_WHAT THE TASK ASKS_: Look through the data for the string "center". Copy every line where it is found.

=-=-=

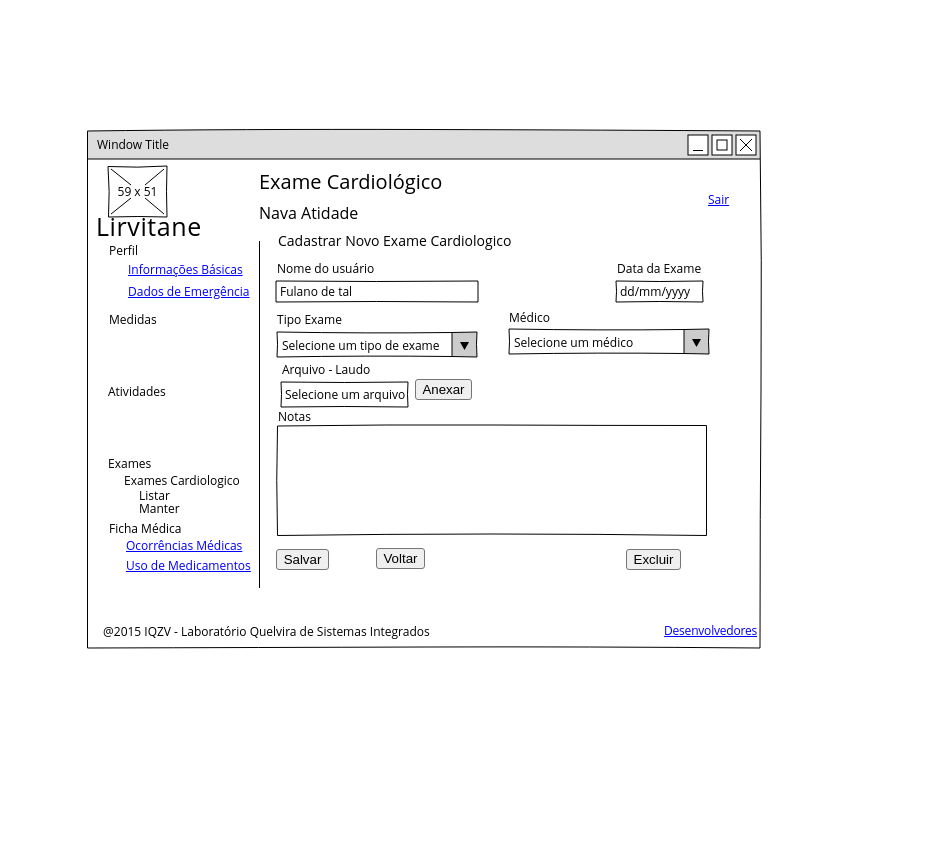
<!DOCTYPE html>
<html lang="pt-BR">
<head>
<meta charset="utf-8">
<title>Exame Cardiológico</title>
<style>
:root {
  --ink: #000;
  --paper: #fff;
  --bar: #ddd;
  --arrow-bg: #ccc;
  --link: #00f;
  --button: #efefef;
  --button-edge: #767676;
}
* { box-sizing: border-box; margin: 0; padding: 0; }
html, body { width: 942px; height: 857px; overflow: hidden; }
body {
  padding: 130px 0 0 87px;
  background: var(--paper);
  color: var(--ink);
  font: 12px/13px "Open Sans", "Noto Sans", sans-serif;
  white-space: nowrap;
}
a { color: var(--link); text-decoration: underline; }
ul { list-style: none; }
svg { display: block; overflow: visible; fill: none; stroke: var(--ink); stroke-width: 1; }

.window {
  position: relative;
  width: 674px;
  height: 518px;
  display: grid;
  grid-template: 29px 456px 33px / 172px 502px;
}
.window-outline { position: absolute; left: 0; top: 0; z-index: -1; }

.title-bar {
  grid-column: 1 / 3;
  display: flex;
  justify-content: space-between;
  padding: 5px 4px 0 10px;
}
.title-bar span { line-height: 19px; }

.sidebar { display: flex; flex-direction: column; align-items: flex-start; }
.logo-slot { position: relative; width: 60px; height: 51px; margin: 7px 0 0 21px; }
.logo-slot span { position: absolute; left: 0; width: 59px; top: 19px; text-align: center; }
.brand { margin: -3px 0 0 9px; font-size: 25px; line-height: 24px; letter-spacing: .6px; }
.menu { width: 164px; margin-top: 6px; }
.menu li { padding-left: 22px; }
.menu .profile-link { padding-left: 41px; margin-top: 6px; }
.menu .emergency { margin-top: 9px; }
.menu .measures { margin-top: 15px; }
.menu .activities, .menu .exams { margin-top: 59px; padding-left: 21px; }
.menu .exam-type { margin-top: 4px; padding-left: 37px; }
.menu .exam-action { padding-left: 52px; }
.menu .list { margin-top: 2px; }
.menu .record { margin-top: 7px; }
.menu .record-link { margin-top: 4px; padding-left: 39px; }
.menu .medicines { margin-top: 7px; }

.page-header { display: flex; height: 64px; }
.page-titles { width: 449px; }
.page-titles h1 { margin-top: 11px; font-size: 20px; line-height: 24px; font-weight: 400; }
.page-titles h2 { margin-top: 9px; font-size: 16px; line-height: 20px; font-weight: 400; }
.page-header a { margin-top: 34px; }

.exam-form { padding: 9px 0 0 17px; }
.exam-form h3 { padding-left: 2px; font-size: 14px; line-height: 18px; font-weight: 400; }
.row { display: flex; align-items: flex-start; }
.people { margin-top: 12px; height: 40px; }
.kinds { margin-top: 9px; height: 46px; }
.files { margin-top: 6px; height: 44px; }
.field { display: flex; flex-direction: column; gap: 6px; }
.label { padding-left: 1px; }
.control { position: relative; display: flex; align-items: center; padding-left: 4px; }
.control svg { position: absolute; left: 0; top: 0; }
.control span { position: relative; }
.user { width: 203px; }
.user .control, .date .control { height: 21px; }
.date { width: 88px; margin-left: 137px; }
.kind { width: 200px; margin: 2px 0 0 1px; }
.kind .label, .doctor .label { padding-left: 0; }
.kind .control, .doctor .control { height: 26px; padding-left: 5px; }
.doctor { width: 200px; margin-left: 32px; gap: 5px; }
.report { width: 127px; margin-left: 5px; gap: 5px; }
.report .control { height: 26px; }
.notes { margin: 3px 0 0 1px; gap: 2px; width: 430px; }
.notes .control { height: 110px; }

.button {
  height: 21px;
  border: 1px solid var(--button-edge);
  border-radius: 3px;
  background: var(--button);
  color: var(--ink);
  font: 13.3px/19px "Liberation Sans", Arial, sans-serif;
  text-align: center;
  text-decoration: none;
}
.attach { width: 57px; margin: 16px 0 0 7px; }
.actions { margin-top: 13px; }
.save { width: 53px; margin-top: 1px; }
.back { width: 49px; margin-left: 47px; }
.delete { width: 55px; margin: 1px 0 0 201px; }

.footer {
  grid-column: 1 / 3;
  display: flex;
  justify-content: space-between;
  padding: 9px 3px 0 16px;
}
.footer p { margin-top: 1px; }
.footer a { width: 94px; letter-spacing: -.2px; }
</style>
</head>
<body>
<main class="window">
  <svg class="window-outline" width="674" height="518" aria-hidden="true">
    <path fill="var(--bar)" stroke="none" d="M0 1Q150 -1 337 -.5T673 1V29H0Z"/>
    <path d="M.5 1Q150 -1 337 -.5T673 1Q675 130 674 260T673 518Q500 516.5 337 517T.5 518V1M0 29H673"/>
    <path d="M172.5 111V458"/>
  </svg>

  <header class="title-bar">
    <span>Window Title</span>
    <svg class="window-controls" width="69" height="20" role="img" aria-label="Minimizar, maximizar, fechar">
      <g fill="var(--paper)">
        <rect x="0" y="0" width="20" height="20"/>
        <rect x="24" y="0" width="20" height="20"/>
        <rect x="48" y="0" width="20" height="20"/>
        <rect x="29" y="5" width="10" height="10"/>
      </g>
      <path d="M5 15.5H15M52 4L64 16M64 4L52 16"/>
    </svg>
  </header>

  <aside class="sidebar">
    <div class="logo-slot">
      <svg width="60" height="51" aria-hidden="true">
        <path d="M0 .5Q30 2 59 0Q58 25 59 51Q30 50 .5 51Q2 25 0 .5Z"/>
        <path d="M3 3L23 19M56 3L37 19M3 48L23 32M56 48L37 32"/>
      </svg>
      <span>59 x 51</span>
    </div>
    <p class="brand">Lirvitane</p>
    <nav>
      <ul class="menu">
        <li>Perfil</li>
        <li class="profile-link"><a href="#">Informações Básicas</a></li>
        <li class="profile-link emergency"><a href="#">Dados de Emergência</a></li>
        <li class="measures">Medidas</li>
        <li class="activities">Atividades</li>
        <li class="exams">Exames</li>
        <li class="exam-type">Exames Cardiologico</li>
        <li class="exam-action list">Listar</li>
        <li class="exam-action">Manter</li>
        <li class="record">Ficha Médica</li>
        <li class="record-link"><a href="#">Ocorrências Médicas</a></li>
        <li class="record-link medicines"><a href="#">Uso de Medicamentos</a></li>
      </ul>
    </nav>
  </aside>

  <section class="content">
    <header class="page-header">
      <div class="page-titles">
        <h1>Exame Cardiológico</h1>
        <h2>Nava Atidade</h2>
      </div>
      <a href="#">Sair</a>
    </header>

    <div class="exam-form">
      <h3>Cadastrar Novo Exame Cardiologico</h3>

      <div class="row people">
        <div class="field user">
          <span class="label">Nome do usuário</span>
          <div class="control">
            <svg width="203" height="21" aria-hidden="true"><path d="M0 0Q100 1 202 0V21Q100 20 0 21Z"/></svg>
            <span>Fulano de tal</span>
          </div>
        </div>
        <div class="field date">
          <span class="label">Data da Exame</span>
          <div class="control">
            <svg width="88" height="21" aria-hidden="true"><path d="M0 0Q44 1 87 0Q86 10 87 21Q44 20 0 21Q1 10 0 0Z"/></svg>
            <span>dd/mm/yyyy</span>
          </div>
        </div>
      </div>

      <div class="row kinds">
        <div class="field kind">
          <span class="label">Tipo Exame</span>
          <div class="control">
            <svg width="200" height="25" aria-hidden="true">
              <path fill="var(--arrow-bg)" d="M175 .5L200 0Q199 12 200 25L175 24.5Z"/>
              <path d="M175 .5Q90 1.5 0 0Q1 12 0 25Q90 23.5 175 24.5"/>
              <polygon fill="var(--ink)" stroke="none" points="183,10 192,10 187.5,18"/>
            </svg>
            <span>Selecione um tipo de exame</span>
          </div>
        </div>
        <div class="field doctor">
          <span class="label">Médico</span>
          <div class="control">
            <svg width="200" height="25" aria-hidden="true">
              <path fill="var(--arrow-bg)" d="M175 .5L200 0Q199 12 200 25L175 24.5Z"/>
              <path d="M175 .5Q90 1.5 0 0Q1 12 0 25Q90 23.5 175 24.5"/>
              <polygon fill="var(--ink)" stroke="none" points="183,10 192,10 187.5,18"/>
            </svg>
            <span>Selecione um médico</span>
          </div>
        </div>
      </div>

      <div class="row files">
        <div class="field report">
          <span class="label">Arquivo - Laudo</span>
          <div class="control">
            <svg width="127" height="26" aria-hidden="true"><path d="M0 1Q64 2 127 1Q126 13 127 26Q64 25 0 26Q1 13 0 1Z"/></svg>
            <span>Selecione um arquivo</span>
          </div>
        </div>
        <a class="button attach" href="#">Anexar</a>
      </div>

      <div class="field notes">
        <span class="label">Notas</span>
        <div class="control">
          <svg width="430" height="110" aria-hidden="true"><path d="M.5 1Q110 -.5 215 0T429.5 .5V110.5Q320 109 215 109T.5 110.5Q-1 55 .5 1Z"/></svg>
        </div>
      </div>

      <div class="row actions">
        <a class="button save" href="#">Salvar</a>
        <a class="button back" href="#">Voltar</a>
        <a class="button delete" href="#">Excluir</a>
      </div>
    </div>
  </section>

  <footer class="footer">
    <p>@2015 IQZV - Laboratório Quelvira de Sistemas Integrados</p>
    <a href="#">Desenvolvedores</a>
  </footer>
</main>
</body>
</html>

=-=-=

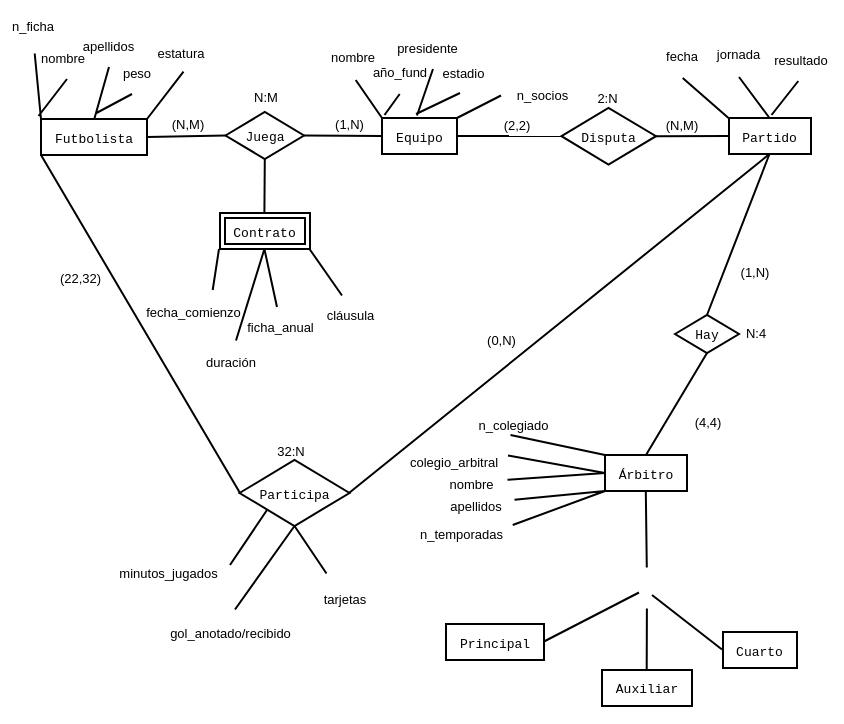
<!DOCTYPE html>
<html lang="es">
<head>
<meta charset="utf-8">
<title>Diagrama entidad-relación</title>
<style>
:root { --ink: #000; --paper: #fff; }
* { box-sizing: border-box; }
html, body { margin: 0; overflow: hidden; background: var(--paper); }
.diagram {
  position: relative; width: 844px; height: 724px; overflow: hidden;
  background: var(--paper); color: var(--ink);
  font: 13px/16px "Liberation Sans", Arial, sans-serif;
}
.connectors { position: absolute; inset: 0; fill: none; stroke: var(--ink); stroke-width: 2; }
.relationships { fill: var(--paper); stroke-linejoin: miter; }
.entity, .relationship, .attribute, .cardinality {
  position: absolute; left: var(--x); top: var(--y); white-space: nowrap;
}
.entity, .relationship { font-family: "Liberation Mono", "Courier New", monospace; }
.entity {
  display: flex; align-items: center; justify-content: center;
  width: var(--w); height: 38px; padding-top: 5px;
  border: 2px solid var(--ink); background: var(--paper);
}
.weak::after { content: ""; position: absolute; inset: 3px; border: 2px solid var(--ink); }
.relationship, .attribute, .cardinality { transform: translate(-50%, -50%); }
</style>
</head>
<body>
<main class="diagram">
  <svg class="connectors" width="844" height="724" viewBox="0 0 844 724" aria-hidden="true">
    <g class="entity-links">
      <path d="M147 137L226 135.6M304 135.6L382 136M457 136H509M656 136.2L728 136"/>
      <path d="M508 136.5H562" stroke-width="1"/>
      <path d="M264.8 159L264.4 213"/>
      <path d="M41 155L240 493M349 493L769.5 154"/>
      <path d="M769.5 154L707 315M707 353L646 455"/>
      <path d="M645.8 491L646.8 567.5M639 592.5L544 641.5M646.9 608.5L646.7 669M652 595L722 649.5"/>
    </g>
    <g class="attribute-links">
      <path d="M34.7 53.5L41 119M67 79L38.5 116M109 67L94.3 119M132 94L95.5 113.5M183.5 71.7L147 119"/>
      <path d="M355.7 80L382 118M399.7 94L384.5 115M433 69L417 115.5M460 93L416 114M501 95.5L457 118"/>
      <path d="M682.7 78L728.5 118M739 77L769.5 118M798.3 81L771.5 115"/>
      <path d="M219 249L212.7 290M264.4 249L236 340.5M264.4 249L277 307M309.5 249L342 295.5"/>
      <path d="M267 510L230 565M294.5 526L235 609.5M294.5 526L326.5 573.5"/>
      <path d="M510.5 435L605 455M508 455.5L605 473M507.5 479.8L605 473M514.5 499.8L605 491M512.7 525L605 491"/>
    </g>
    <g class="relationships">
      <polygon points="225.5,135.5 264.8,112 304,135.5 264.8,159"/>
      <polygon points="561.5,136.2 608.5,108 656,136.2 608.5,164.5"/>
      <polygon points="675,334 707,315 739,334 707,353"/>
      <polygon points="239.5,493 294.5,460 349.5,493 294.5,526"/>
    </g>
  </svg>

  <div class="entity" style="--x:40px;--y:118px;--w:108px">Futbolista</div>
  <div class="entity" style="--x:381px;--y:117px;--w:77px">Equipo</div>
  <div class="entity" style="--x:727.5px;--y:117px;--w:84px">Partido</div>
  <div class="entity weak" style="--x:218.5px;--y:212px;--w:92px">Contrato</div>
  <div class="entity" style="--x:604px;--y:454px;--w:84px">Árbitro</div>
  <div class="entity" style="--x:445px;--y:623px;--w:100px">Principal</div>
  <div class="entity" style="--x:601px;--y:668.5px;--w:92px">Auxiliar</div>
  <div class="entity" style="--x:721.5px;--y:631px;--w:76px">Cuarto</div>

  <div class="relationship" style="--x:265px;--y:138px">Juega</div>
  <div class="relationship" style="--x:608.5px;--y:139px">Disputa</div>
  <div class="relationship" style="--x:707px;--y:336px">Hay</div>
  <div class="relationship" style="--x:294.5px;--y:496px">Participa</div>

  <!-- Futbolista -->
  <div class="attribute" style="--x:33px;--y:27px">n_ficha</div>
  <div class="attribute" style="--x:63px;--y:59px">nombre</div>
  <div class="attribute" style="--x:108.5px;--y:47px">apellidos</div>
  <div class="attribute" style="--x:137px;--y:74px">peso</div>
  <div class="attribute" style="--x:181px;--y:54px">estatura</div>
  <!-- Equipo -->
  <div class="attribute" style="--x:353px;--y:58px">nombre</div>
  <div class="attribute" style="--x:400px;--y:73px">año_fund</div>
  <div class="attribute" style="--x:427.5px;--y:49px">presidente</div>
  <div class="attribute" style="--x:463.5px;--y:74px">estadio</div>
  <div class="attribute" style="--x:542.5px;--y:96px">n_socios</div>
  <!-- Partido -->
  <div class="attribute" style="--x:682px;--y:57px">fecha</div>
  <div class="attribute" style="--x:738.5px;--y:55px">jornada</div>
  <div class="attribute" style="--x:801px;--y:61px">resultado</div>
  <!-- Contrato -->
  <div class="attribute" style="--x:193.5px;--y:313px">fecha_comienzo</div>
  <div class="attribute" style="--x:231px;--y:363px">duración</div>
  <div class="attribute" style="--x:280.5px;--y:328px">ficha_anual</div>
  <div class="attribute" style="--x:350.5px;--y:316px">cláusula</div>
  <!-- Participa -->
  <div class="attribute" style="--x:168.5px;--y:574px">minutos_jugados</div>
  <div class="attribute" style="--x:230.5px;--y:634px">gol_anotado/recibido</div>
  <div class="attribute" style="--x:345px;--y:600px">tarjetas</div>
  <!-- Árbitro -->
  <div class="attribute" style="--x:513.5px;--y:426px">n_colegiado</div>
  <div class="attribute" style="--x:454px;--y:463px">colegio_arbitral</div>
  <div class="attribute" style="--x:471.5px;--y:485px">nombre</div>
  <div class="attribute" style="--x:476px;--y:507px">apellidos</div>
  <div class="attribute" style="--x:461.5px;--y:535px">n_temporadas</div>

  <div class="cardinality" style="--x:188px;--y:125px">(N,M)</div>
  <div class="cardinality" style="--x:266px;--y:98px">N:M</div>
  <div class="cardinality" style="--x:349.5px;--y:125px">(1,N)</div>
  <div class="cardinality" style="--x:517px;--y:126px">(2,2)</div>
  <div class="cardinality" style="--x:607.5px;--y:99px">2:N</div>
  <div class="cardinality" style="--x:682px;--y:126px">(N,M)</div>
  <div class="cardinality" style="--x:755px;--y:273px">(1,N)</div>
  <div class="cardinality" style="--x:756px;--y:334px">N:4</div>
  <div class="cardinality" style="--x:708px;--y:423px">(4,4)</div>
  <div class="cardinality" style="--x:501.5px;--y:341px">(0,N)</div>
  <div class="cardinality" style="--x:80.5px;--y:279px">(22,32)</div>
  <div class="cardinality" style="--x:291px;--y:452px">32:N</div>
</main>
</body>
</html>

=-=-=

_EXPECTED ANSWER_:
.logo-slot span { position: absolute; left: 0; width: 59px; top: 19px; text-align: center; }
.control { position: relative; display: flex; align-items: center; padding-left: 4px; }
  text-align: center;
  display: flex; align-items: center; justify-content: center;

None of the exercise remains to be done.